Gravity launched its group conversation website to the public tonight. Founded by three former MySpace executives - Amit Kapur, Steve Pearman, and Jim Benedetto - and backed by Redpoint Ventures and August Capital, Gravity "connects people with shared interests and helps them engage in meaningful and fun conversations."High-profile startup
Unlike other social networks that rely on previous relationships, Gravity connects users with others "you should know and should be talking to because they share your passions." Rather than rely on existing social connections, Gravity encourages users to make new ones.
Using metaphors from astrophysics Gravity allows users to create "Worlds" (topics)
that they can "orbit" (follow). This metaphor does not extend to "Amir, the friendly neighborhood dinosaur" that serves as the guide.
There are real-time notifications to conversations that one "orbits," and the company indicates there will be an API that allows widgets to be embedded elsewhere.
Although Gravity seeks to do something new, the dinosaur might be an apt mascot, for the site seems to be in most respects a combination of forums and groups - two of the Internet's earliest forms of social networking. The threads are organized chronologically, with embedded comments and the ever-popular "like" feature.

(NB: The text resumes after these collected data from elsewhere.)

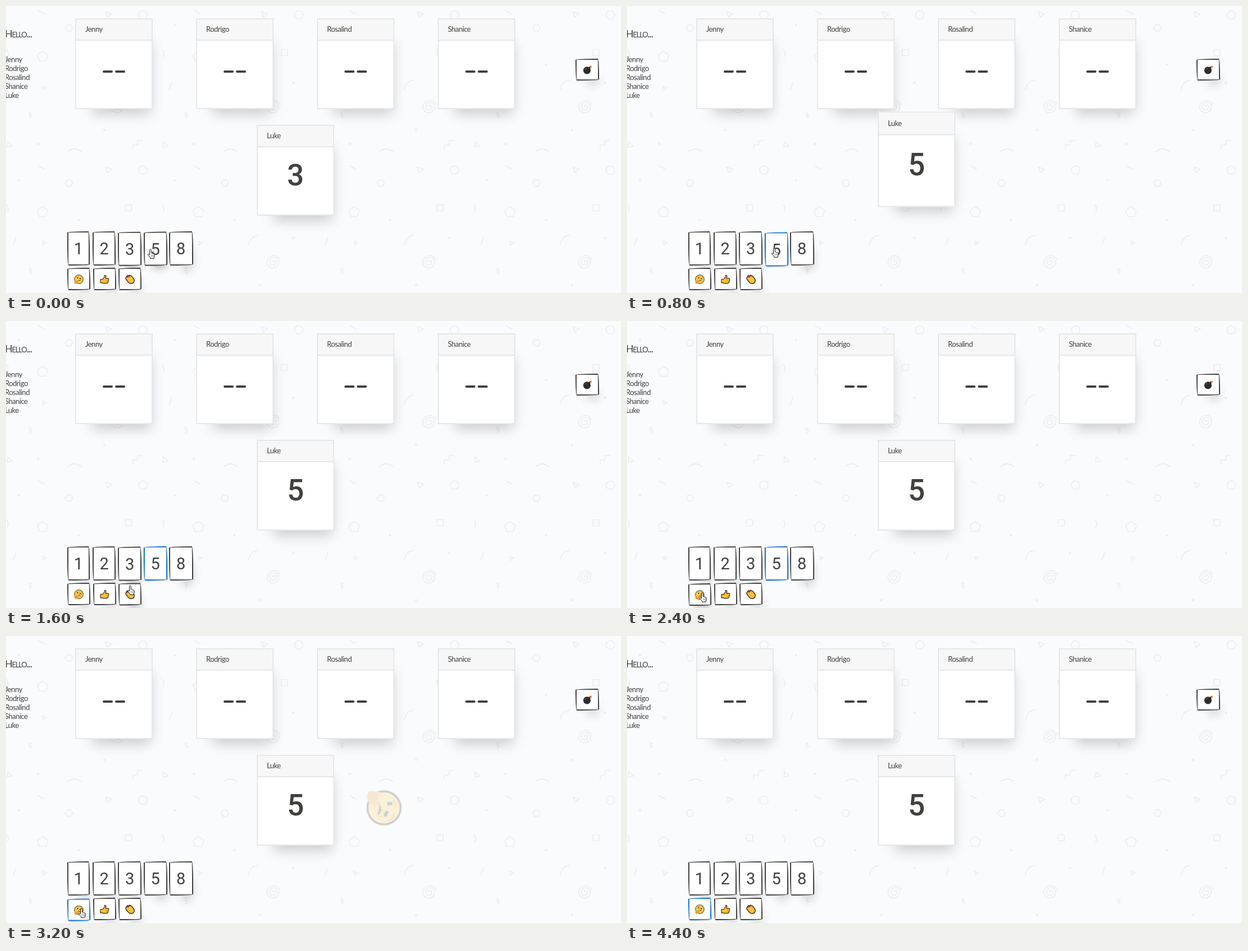
An HTML page for the animation above (4.8 s loop, 1094x512 px).

```html
<!DOCTYPE html>
<html lang="en">
<head>
<meta charset="utf-8">
<title>Planning cards</title>
<style>
html, body { margin: 0; width: 100%; height: 100%; overflow: hidden; background: #fafbfd; }
body { position: relative; color: #41403e; font: 13px/16px Lato, "Open Sans", sans-serif; letter-spacing: -.5px; }
#stage { position: absolute; left: 0; top: 0; width: 1094px; height: 512px; overflow: hidden; }
#stage > * { position: absolute; box-sizing: border-box; }
svg { display: block; }
.card { width: 138px; height: 162px; background: #fff; border: 2px solid #e6e7e9;
  box-shadow: 13px 25px 23px -17px rgba(0,0,0,.2); transform-origin: center bottom; }
.card > * { position: absolute; box-sizing: border-box; }
.name { left: 0; top: 0; width: 134px; height: 38px; padding-left: 16px; line-height: 35px;
  background: #f7f7f7; border-bottom: 2px solid #e6e7e9; }
.vote { left: 0; top: 58px; width: 134px; height: 60px; text-align: center;
  font: 500 53px/60px Roboto, sans-serif; letter-spacing: 0; }
.dash { top: 91px; width: 18px; height: 4px; border-radius: 2px; background: #41403e; }
.btn { display: flex; align-items: center; justify-content: center; background: #fff;
  border: 2px solid #41403e; border-radius: 255px 15px 225px 15px / 15px 225px 15px 255px;
  font: 29px Roboto, sans-serif; letter-spacing: 0; }
h1 { left: -2px; top: 38px; margin: 0; font: small-caps 18px/22px Lato, sans-serif; letter-spacing: -1.2px; white-space: nowrap; }
.list { left: -2px; top: 87px; }
</style>
</head>
<body>
<svg width="0" height="0" style="position:absolute">
  <defs>
    <pattern id="doodles" width="277.2" height="277" patternUnits="userSpaceOnUse">
      <g fill="none" stroke="#ebedf0" stroke-width="1.7">
        <circle cx="243.5" cy="16" r="7.5"/>
        <path d="M105.5 39l3.2-5.6h6.6l3.2 5.6-3.2 5.6h-6.6z"/>
        <path d="M65 80.5l9.5 7-3.6 11h-11.8l-3.6-11z"/>
        <path d="M212.5 77.5h11v11h-11z"/>
        <path d="M.5 77q6 6 1.5 14M13 150l5-14M57 8l11 6"/>
        <path d="M64.5 143l7 2.5-5.5 4.5zM177.5 10.5l10.5 3.5-7.5 6zM3 242l8 8-9 2z"/>
        <path d="M154 150q3-17 18-18M110 260q12-10 24 0"/>
        <path d="M243 240h-9v8h-8.5v8"/>
        <path d="M197 180a3 3 0 0 1 6 0a5.5 5.5 0 0 1-11 0a8 8 0 0 1 16 0a10.5 10.5 0 0 1-21 0a12.5 12.5 0 0 1 24-4"/>
        <path d="M40 190l5 2-4 3 5 2-4 4"/>
      </g>
      <g fill="#ebedf0">
        <circle cx="175" cy="221" r="2"/><circle cx="57" cy="246" r="2"/><circle cx="234" cy="137" r="2"/>
        <circle cx="129" cy="105" r="2"/><circle cx="23" cy="34" r="2"/>
      </g>
    </pattern>
    <symbol id="think" viewBox="0 0 64 64">
      <circle cx="32" cy="32" r="29.5" fill="#ffc94d" stroke="#2b2a29" stroke-width="3.6"/>
      <g fill="none" stroke-linecap="round">
        <path d="M19 15q5-4 11-2M43 15q9 0 12 8" stroke="#e29b22" stroke-width="3.6"/>
        <path d="M24 20l.6 4M40 27l5 2" stroke="#2b2a29" stroke-width="6"/>
        <path d="M23 42q10-6 19-1" stroke="#2b2a29" stroke-width="3.5"/>
      </g>
      <path d="M4 38q4-4 6 3l2 3 15-5q5 0 3 4l-7 3q8-1 8 3l-6 2q2 9-8 11-10 2-15-4z" fill="#e2a02c"/>
    </symbol>
    <symbol id="thumb" viewBox="0 0 64 64">
      <path d="M4 32h15l11-15 2-12q9-1 9 9l-3 12h16q7 1 5 8l-5 20q-2 5-8 5H22l-6-3H4z" fill="#ffc02e" stroke="#2b2a29" stroke-width="4.5" stroke-linejoin="round"/>
      <path d="M40 38h18M39 48h15" stroke="#d18d1c" stroke-width="3"/>
    </symbol>
    <symbol id="clap" viewBox="0 0 64 64">
      <path d="M5 20L14 7l8 1 8-4 14 8 14 18q6 10 1 20-7 11-20 11-11 0-18-9L6 33q-4-6-1-13z" fill="#ffbe38" stroke="#2b2220" stroke-width="5" stroke-linejoin="round"/>
      <path d="M11 19l9-9M20 18l10-9" stroke="#8c3a1e" stroke-width="5" stroke-linecap="round"/>
    </symbol>
    <symbol id="bomb" viewBox="0 0 64 64">
      <path d="M42 20l10-10" stroke="#8a4b2a" stroke-width="6"/>
      <path d="M48 4l5 4 7-4-2 8 4 6-8-1-6 5z" fill="#e8663c"/>
      <circle cx="28" cy="37" r="25" fill="#2d2c2c"/>
      <path d="M34 17l9-5 9 10-5 8z" fill="#2d2c2c"/>
      <path d="M13 34q3-10 12-12" fill="none" stroke="#666" stroke-width="4"/>
    </symbol>
  </defs>
</svg>
<div id="stage">
  <svg width="1094" height="512" style="left:0;top:0"><rect width="1094" height="512" fill="url(#doodles)"/></svg>
  <h1>Hello...</h1>
  <div class="list"></div>
</div>
<script>
const LOOP = 4800, STEP = 200;
const VOTE = 600, REACT = 2600;   // click times
const FADE = 235;                 // hover transition
const stage = document.getElementById('stage');
const people = ['Jenny', 'Rodrigo', 'Rosalind', 'Shanice', 'Luke'];

function add(parent, cls, html, box = []) {
  const el = document.createElement('div');
  el.className = cls;
  el.innerHTML = html;
  ['left', 'top', 'width', 'height'].forEach((k, i) => {
    if (box[i] !== undefined) el.style[k] = box[i] + 'px';
  });
  parent.appendChild(el);
  return el;
}
const icon = (id, size) => `<svg width="${size}" height="${size}"><use href="#${id}"/></svg>`;

stage.querySelector('.list').innerHTML = people.join('<br>');

const cards = people.map((name, i) => {
  const mine = i === 4;
  const card = add(stage, 'card', '', mine ? [446, 212] : [123 + i * 215, 22]);
  add(card, 'name', name);
  if (!mine) [47, 69].forEach(x => add(card, 'dash', '', [x]));
  return card;
});
const myCard = cards[4];
const vote = add(myCard, 'vote', '3');

const buttons = [];
function button(id, html, x, y, w, h) {
  buttons.push({ id, x, y, w, h, style: add(stage, 'btn', html, [x, y, w, h]).style });
}
['1', '2', '3', '5', '8'].forEach((n, i) => button(n, n, 109 + 45.2 * i, 402, 40 + .7 * i, 61));
['think', 'thumb', 'clap'].forEach((id, i) => button(id, icon(id, 17), 109 + 45.5 * i, 467, 41, 40));
button('bomb', icon('bomb', 17), 1013, 94, 42, 39);

const flyer = add(stage, '', icon('think', 64), [0, 0, 64, 64]);
const hand = add(stage, '', `<svg width="15" height="19" viewBox="-.5 -.5 15 19">
  <path d="M4 10.5V2a1.4 1.4 0 0 1 2.8 0v5l1.7.2.4.6 1.6.2.4.6 1.4.3.4.8v3.6l-1 2.2v1.2H5.2v-1.5L1 10.6c-.6-1.3.8-2 1.7-1.1z"
  fill="#fff" stroke="#111" stroke-linejoin="round"/><path d="M7 10v4M9 10v4M10.8 10v4" stroke="#444" stroke-width=".6"/></svg>`, [0, 0]);

const mix = (a, b, p) => a.map((v, i) => v + (b[i] - v) * p);

// Way points of the pointer: time, x, y
const route = [[-200, 222, 444], [40, 257, 431], [1000, 256, 431], [1600, 215, 471],
  [2400, 128, 484], [3800, 128, 485], [4100, 107, 508]];
const LEAVE = route[route.length - 1][0];

function pointer(t) {
  const i = Math.max(1, route.findIndex(k => k[0] > t));
  const a = route[i - 1], b = route[i];
  return mix(a, b, (t - a[0]) / (b[0] - a[0])).slice(1);
}

function touches(b, t) {
  if (t >= LEAVE) return false;
  const [x, y] = pointer(t), dx = x + 5 - b.x, dy = y - b.y;
  return dx >= 0 && dx < b.w && dy >= 0 && dy < b.h;
}

// Share of the transition time spent under the pointer, eased
function hover(b, t) {
  const n = 12;
  let hits = 0;
  for (let i = 0; i < n; i++) hits += touches(b, t - FADE * i / n);
  const p = hits / n;
  return p * p * (3 - 2 * p);
}

// Shadow: x, y, blur, spread, alpha
const REST = [10, 19, 17, -12, .2], HOVER = [1.3, 5.3, 5.3, -3.3, .3], FOCUS = [1.3, 5.3, 2.7, -4, .3];

function paintButton(b, t, focused) {
  const p = hover(b, t);
  const [x, y, blur, spread, alpha] = focused ? FOCUS : mix(REST, HOVER, p);
  b.style.transform = `translateY(${1.5 * p}px)`;
  b.style.boxShadow = `${x}px ${y}px ${blur}px ${spread}px rgba(0,0,0,${alpha})`;
  b.style.borderColor = focused ? '#1579d8' : '#41403e';
  b.style.outline = focused ? '1px dotted #a9b4c0' : 'none';
}

function draw(now) {
  const t = Math.floor((now % LOOP) / STEP) * STEP;
  const focus = t < VOTE ? '' : t < REACT ? '5' : 'think';
  buttons.forEach(b => paintButton(b, t, b.id === focus));

  vote.textContent = t < VOTE ? '3' : '5';
  const u = (t - VOTE + 40) / 860;
  const jump = u > 0 && u < 1 ? Math.sin(Math.PI * u) ** 2 : 0;
  myCard.style.transform = `translateY(${-26 * jump}px) scaleY(${1 + .085 * jump})`;

  const f = (t - REACT - 200) / 450, out = 1 - (1 - f) ** 2;
  flyer.style.display = f >= 0 && f < 1 ? 'block' : 'none';
  flyer.style.transform = `translate(${516 + 126 * out}px,${224 + 57 * f}px) rotate(${92 * out}deg)`;
  flyer.style.opacity = 1 - .81 * out;

  hand.style.display = t < LEAVE ? 'block' : 'none';
  if (t < LEAVE) {
    const [x, y] = pointer(t).map(Math.round);
    hand.style.transform = `translate(${x}px,${y}px)`;
  }
}

const start = performance.now();
function tick() {
  draw(performance.now() - start);
  requestAnimationFrame(tick);
}
tick();
</script>
</body>
</html>
```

Liz Gannes wrote tonight on GigaOm that "the back end is a dynamic 'interest graph' with deep analytics about people's participation." She notes though that Om Malik "thinks the company is just hoping to latch onto general tech industry excitement about big data." TechCrunch had in-depth coverage of the company's plans for its data in December.
The service has been in private beta since December, and those who are active on Gravity already seem to be pleased with the service and with its look-and-feel. I did get quick and friendly responses to the conversations I started there, although admittedly the topics seemed, well, conversational. Contrast this with an informational site like Quora, a site founded by former Facebook CTO Adam D'Angelo, where users participate less in conversation than in Q&A. SnapGroups, a site started by Yahoo Groups inventor Mark Fletcher earlier this month, is similar as well.
Some say there are two types of people in social networking: those who like Facebook and those who prefer MySpace. The difference between Quora and Gravity might just echo this.